PROMPT:
Using the records below, locate all lines containing "tinted" and return them.
Content starts
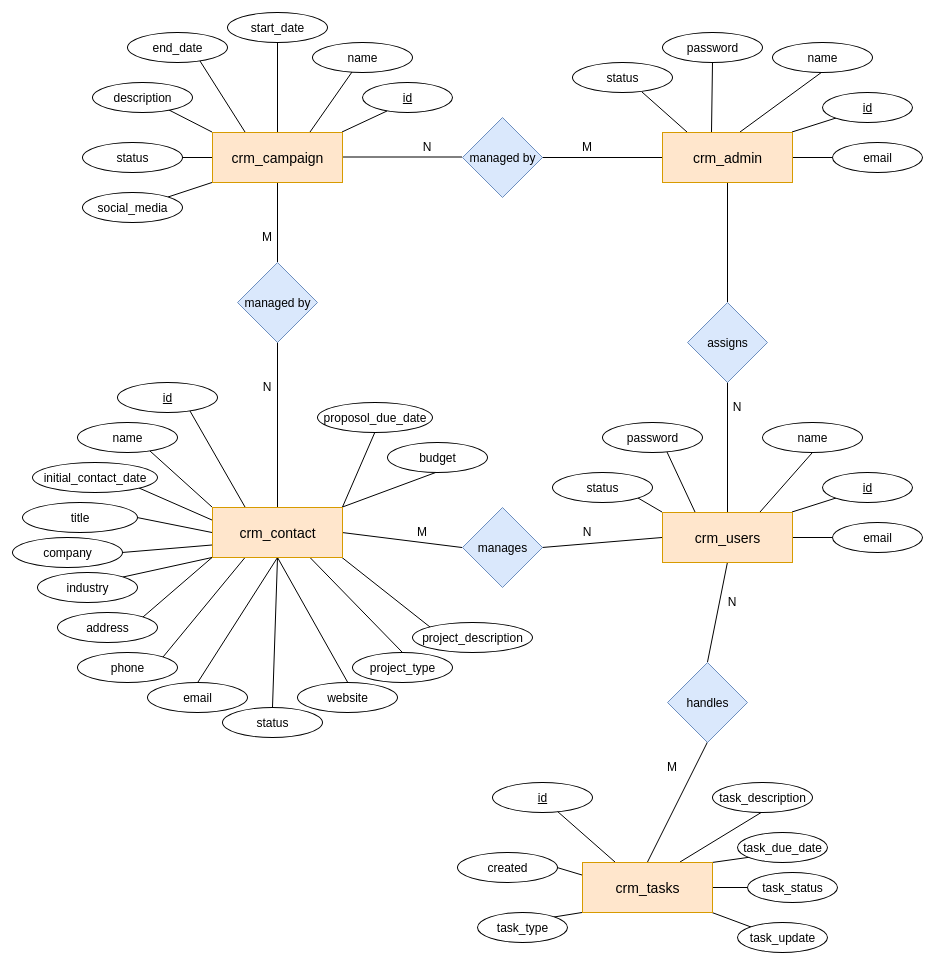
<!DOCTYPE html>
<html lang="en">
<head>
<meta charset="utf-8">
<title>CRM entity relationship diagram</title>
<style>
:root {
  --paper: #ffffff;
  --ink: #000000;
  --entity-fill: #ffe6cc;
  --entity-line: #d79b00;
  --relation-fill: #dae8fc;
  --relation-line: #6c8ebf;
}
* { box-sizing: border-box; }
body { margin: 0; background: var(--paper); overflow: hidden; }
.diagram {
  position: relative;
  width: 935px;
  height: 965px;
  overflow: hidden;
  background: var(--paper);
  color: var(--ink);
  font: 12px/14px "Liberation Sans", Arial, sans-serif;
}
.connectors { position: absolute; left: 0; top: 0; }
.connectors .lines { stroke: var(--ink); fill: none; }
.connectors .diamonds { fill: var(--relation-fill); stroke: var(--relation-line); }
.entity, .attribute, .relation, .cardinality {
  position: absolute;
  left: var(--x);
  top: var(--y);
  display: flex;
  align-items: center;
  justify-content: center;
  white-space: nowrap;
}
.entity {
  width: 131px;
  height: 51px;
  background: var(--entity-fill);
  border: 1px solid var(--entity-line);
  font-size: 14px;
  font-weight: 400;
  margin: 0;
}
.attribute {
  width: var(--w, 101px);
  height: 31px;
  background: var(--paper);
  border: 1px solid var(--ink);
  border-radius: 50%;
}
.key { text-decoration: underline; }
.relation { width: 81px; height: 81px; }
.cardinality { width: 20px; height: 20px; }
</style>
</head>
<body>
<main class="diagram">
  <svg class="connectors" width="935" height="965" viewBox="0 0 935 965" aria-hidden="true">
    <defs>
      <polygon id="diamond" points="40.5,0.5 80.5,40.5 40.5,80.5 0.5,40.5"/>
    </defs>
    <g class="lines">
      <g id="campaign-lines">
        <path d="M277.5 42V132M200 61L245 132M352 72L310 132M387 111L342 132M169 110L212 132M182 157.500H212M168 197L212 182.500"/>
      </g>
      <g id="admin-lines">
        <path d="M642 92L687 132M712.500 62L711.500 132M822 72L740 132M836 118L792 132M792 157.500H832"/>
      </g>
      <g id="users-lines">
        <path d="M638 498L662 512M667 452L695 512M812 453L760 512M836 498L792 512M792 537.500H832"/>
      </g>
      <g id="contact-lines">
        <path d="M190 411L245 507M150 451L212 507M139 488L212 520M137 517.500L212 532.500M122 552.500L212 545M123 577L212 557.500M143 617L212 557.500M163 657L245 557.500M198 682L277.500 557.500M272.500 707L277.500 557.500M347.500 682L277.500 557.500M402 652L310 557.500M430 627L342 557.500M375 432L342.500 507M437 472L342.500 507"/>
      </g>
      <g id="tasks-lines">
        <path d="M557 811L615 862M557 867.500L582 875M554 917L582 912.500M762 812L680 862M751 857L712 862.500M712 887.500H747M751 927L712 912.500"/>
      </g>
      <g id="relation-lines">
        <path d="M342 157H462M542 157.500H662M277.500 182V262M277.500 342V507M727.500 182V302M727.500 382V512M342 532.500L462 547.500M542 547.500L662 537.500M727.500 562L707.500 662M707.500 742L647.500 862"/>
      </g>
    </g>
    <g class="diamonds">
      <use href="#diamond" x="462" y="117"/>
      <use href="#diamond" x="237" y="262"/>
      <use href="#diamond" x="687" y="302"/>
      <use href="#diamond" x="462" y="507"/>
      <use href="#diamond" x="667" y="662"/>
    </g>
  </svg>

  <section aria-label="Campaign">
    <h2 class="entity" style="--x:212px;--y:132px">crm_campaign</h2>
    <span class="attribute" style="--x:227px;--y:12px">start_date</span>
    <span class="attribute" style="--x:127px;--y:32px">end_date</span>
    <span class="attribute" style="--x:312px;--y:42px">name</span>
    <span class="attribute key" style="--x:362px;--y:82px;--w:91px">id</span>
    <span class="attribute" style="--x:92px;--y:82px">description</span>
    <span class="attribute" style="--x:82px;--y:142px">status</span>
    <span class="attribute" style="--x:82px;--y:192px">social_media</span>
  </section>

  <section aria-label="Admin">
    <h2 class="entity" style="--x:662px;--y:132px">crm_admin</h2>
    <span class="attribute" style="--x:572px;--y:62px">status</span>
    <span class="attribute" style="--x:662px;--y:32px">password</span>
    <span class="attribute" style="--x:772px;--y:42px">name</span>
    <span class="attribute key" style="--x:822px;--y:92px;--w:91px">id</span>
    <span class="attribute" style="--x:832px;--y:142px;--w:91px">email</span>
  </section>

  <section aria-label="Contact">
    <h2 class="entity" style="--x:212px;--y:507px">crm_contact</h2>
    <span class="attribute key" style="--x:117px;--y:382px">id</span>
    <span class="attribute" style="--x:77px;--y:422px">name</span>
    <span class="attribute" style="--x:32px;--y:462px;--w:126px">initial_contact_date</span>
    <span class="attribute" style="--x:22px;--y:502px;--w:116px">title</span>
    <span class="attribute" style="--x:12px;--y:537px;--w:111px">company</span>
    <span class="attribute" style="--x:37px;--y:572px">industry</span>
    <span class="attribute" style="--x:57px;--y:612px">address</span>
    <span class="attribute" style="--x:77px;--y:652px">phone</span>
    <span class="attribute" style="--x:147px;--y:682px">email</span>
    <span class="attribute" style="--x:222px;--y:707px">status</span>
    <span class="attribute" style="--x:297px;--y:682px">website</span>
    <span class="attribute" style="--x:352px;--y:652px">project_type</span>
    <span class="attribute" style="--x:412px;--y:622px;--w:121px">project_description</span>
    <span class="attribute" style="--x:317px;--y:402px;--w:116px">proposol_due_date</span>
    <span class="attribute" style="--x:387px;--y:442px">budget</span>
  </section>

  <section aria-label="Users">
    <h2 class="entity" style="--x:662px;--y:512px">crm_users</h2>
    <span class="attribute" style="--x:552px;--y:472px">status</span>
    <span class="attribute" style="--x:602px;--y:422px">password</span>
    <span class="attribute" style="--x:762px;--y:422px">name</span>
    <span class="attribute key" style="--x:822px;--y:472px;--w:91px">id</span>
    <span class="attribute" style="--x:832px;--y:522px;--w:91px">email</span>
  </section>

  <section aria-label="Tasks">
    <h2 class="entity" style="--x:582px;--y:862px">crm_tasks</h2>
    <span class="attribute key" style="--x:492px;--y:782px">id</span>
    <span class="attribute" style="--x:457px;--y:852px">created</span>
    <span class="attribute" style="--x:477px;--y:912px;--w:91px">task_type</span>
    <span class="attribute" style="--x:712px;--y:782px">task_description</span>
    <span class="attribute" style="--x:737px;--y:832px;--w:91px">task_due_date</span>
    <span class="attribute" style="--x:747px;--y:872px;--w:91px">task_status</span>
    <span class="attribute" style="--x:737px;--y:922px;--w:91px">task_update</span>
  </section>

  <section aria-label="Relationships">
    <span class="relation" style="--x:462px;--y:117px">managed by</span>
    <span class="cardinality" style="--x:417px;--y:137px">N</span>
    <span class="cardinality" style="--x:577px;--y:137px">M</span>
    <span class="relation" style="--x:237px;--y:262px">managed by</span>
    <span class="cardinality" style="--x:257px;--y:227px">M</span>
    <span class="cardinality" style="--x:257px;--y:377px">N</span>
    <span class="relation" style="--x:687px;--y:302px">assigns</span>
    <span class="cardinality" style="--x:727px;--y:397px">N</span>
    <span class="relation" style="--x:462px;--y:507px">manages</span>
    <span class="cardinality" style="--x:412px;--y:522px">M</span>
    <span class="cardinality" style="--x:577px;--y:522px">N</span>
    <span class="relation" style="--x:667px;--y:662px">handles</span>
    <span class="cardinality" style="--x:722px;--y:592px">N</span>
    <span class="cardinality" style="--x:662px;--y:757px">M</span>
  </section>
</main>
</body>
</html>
Content ends
Content starts
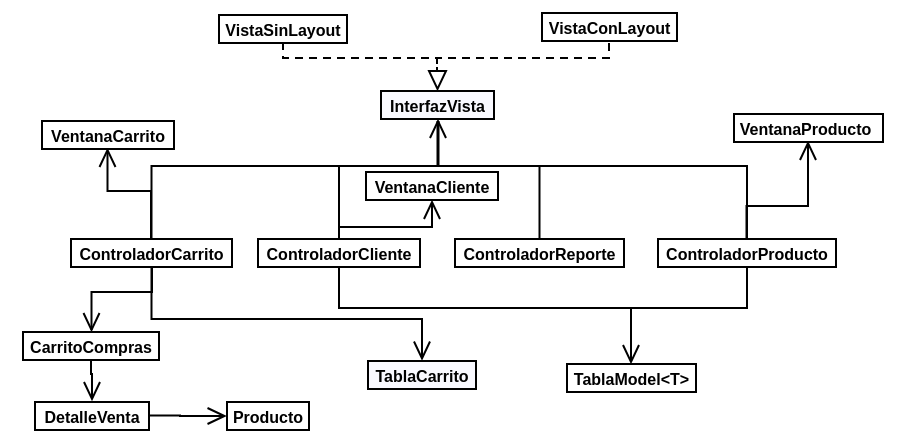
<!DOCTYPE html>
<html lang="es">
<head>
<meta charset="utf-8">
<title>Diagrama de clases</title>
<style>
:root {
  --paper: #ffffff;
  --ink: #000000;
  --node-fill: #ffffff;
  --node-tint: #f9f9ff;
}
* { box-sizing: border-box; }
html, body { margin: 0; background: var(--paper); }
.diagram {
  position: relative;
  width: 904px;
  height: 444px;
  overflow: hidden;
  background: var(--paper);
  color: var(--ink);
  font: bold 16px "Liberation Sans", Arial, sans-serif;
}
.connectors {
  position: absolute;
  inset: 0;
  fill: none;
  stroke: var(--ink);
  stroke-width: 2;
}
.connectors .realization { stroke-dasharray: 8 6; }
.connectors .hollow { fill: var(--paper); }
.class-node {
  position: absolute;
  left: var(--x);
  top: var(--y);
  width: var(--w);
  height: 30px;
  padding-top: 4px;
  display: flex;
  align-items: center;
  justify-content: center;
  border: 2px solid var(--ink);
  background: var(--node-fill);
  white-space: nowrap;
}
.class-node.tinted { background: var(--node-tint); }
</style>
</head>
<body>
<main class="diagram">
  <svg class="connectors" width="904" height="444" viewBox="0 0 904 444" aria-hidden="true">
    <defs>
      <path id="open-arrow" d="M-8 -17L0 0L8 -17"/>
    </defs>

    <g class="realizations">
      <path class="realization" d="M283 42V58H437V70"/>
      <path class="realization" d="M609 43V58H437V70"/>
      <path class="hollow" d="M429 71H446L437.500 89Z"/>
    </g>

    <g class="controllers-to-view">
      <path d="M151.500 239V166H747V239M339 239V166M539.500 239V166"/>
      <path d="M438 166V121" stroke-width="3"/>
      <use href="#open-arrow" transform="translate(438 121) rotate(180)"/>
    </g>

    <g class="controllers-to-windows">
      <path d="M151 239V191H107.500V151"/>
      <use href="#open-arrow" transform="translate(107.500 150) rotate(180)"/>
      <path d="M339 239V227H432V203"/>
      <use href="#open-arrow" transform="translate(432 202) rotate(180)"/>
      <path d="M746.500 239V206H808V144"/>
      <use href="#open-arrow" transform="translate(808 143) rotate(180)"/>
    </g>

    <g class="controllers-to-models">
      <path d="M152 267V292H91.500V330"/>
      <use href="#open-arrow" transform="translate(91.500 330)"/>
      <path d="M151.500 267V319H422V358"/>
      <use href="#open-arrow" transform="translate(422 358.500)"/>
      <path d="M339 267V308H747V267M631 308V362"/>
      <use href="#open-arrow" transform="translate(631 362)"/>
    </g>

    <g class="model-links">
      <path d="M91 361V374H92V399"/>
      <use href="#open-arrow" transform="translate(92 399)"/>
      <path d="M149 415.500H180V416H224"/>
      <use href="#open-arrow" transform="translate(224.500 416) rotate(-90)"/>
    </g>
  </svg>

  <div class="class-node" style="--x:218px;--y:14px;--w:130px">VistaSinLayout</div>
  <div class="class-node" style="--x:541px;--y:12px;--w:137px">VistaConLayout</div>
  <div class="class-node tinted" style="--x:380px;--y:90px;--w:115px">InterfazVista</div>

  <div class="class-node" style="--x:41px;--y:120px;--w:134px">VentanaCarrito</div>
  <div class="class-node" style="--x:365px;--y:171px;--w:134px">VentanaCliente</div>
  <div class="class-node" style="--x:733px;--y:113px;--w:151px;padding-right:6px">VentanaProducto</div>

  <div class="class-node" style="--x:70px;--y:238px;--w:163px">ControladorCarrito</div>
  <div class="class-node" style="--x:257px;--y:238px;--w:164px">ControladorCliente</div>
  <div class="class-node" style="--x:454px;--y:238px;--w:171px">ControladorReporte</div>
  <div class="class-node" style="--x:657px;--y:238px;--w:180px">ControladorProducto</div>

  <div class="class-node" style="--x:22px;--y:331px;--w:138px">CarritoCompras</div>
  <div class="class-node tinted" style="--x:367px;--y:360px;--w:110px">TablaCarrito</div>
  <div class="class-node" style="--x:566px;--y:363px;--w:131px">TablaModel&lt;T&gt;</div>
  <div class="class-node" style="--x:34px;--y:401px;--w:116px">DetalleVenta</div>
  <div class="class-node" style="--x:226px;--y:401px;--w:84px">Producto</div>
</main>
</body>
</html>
Content ends
OUTPUT OF THE EXERCISE:
.class-node.tinted { background: var(--node-tint); }
  <div class="class-node tinted" style="--x:380px;--y:90px;--w:115px">InterfazVista</div>
  <div class="class-node tinted" style="--x:367px;--y:360px;--w:110px">TablaCarrito</div>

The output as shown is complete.